▶ Source texts of formatted documents
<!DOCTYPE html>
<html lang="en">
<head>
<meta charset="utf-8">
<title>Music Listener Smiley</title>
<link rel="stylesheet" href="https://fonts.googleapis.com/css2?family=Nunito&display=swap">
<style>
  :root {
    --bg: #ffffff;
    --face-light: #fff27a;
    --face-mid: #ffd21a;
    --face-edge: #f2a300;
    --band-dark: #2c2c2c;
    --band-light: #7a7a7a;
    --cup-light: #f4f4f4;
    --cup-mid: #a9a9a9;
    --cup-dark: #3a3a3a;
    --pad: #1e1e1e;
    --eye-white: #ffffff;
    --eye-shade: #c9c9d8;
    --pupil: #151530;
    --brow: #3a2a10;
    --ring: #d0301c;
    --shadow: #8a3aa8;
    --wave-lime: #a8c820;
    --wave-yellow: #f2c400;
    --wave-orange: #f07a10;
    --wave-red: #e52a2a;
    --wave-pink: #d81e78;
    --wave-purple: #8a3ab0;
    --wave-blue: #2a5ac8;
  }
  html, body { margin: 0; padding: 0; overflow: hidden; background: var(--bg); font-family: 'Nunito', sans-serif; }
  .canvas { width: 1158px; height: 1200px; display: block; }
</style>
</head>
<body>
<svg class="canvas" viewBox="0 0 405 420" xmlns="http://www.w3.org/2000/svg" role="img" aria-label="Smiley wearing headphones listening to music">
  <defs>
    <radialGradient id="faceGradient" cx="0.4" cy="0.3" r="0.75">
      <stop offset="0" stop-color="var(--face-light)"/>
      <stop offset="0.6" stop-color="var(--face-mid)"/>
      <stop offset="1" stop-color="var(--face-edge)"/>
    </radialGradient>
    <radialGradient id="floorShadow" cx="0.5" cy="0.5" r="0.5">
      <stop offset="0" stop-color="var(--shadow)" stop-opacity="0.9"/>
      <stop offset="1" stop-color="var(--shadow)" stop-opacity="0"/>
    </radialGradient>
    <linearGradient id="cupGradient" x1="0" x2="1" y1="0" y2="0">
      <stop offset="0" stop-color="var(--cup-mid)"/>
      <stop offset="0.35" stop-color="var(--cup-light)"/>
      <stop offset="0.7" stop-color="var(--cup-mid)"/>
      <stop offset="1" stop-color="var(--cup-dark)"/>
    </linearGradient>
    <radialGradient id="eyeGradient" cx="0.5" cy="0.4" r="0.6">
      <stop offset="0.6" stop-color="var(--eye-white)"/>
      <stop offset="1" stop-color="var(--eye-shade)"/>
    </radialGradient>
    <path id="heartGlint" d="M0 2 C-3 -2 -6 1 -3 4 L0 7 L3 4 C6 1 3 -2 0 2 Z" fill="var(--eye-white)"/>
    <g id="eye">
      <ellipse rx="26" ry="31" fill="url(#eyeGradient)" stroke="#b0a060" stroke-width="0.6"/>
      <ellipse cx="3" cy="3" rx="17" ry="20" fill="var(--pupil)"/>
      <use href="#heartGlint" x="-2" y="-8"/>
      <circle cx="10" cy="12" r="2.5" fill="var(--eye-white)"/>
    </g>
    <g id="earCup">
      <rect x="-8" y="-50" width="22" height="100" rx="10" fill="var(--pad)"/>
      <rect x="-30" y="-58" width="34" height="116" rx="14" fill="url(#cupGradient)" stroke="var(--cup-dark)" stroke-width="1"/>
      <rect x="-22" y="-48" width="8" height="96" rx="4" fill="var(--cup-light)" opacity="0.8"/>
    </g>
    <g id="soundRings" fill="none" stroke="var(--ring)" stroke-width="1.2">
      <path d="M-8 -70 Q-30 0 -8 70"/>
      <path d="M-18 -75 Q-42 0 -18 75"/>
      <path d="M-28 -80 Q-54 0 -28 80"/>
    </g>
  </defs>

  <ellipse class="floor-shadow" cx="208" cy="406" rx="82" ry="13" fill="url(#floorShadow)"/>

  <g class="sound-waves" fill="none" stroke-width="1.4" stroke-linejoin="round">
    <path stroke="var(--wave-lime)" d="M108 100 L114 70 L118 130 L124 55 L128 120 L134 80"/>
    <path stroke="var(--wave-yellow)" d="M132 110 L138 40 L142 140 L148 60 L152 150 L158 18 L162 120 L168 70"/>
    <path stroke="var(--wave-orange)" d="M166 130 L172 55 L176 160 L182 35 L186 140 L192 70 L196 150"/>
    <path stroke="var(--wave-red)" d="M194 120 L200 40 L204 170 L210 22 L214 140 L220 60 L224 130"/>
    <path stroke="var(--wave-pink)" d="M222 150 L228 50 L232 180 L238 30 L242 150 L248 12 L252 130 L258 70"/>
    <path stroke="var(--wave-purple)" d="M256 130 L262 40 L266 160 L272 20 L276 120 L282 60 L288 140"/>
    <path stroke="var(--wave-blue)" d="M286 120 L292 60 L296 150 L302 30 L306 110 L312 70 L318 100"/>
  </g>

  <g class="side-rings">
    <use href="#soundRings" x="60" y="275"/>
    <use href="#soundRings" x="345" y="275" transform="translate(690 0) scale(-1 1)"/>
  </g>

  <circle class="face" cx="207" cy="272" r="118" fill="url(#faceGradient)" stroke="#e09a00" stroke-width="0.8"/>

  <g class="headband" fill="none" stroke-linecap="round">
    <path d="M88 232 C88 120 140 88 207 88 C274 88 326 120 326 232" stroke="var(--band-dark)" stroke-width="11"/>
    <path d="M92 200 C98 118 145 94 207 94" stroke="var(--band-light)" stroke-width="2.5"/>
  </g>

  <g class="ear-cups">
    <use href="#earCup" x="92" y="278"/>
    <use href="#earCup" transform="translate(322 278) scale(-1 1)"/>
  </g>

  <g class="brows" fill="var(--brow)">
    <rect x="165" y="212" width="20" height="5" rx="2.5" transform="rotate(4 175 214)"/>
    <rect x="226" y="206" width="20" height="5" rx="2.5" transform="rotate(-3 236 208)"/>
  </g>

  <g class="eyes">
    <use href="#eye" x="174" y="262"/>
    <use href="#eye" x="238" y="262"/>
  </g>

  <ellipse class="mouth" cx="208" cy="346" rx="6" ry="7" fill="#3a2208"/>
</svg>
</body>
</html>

▶ Task requirements
Give the records again, unchanged and complete.

▶ Solved exercise
<!DOCTYPE html>
<html lang="en">
<head>
<meta charset="utf-8">
<title>Music Listener Smiley</title>
<link rel="stylesheet" href="https://fonts.googleapis.com/css2?family=Nunito&display=swap">
<style>
  :root {
    --bg: #ffffff;
    --face-light: #fff27a;
    --face-mid: #ffd21a;
    --face-edge: #f2a300;
    --band-dark: #2c2c2c;
    --band-light: #7a7a7a;
    --cup-light: #f4f4f4;
    --cup-mid: #a9a9a9;
    --cup-dark: #3a3a3a;
    --pad: #1e1e1e;
    --eye-white: #ffffff;
    --eye-shade: #c9c9d8;
    --pupil: #151530;
    --brow: #3a2a10;
    --ring: #d0301c;
    --shadow: #8a3aa8;
    --wave-lime: #a8c820;
    --wave-yellow: #f2c400;
    --wave-orange: #f07a10;
    --wave-red: #e52a2a;
    --wave-pink: #d81e78;
    --wave-purple: #8a3ab0;
    --wave-blue: #2a5ac8;
  }
  html, body { margin: 0; padding: 0; overflow: hidden; background: var(--bg); font-family: 'Nunito', sans-serif; }
  .canvas { width: 1158px; height: 1200px; display: block; }
</style>
</head>
<body>
<svg class="canvas" viewBox="0 0 405 420" xmlns="http://www.w3.org/2000/svg" role="img" aria-label="Smiley wearing headphones listening to music">
  <defs>
    <radialGradient id="faceGradient" cx="0.4" cy="0.3" r="0.75">
      <stop offset="0" stop-color="var(--face-light)"/>
      <stop offset="0.6" stop-color="var(--face-mid)"/>
      <stop offset="1" stop-color="var(--face-edge)"/>
    </radialGradient>
    <radialGradient id="floorShadow" cx="0.5" cy="0.5" r="0.5">
      <stop offset="0" stop-color="var(--shadow)" stop-opacity="0.9"/>
      <stop offset="1" stop-color="var(--shadow)" stop-opacity="0"/>
    </radialGradient>
    <linearGradient id="cupGradient" x1="0" x2="1" y1="0" y2="0">
      <stop offset="0" stop-color="var(--cup-mid)"/>
      <stop offset="0.35" stop-color="var(--cup-light)"/>
      <stop offset="0.7" stop-color="var(--cup-mid)"/>
      <stop offset="1" stop-color="var(--cup-dark)"/>
    </linearGradient>
    <radialGradient id="eyeGradient" cx="0.5" cy="0.4" r="0.6">
      <stop offset="0.6" stop-color="var(--eye-white)"/>
      <stop offset="1" stop-color="var(--eye-shade)"/>
    </radialGradient>
    <path id="heartGlint" d="M0 2 C-3 -2 -6 1 -3 4 L0 7 L3 4 C6 1 3 -2 0 2 Z" fill="var(--eye-white)"/>
    <g id="eye">
      <ellipse rx="26" ry="31" fill="url(#eyeGradient)" stroke="#b0a060" stroke-width="0.6"/>
      <ellipse cx="3" cy="3" rx="17" ry="20" fill="var(--pupil)"/>
      <use href="#heartGlint" x="-2" y="-8"/>
      <circle cx="10" cy="12" r="2.5" fill="var(--eye-white)"/>
    </g>
    <g id="earCup">
      <rect x="-8" y="-50" width="22" height="100" rx="10" fill="var(--pad)"/>
      <rect x="-30" y="-58" width="34" height="116" rx="14" fill="url(#cupGradient)" stroke="var(--cup-dark)" stroke-width="1"/>
      <rect x="-22" y="-48" width="8" height="96" rx="4" fill="var(--cup-light)" opacity="0.8"/>
    </g>
    <g id="soundRings" fill="none" stroke="var(--ring)" stroke-width="1.2">
      <path d="M-8 -70 Q-30 0 -8 70"/>
      <path d="M-18 -75 Q-42 0 -18 75"/>
      <path d="M-28 -80 Q-54 0 -28 80"/>
    </g>
  </defs>

  <ellipse class="floor-shadow" cx="208" cy="406" rx="82" ry="13" fill="url(#floorShadow)"/>

  <g class="sound-waves" fill="none" stroke-width="1.4" stroke-linejoin="round">
    <path stroke="var(--wave-lime)" d="M108 100 L114 70 L118 130 L124 55 L128 120 L134 80"/>
    <path stroke="var(--wave-yellow)" d="M132 110 L138 40 L142 140 L148 60 L152 150 L158 18 L162 120 L168 70"/>
    <path stroke="var(--wave-orange)" d="M166 130 L172 55 L176 160 L182 35 L186 140 L192 70 L196 150"/>
    <path stroke="var(--wave-red)" d="M194 120 L200 40 L204 170 L210 22 L214 140 L220 60 L224 130"/>
    <path stroke="var(--wave-pink)" d="M222 150 L228 50 L232 180 L238 30 L242 150 L248 12 L252 130 L258 70"/>
    <path stroke="var(--wave-purple)" d="M256 130 L262 40 L266 160 L272 20 L276 120 L282 60 L288 140"/>
    <path stroke="var(--wave-blue)" d="M286 120 L292 60 L296 150 L302 30 L306 110 L312 70 L318 100"/>
  </g>

  <g class="side-rings">
    <use href="#soundRings" x="60" y="275"/>
    <use href="#soundRings" x="345" y="275" transform="translate(690 0) scale(-1 1)"/>
  </g>

  <circle class="face" cx="207" cy="272" r="118" fill="url(#faceGradient)" stroke="#e09a00" stroke-width="0.8"/>

  <g class="headband" fill="none" stroke-linecap="round">
    <path d="M88 232 C88 120 140 88 207 88 C274 88 326 120 326 232" stroke="var(--band-dark)" stroke-width="11"/>
    <path d="M92 200 C98 118 145 94 207 94" stroke="var(--band-light)" stroke-width="2.5"/>
  </g>

  <g class="ear-cups">
    <use href="#earCup" x="92" y="278"/>
    <use href="#earCup" transform="translate(322 278) scale(-1 1)"/>
  </g>

  <g class="brows" fill="var(--brow)">
    <rect x="165" y="212" width="20" height="5" rx="2.5" transform="rotate(4 175 214)"/>
    <rect x="226" y="206" width="20" height="5" rx="2.5" transform="rotate(-3 236 208)"/>
  </g>

  <g class="eyes">
    <use href="#eye" x="174" y="262"/>
    <use href="#eye" x="238" y="262"/>
  </g>

  <ellipse class="mouth" cx="208" cy="346" rx="6" ry="7" fill="#3a2208"/>
</svg>
</body>
</html>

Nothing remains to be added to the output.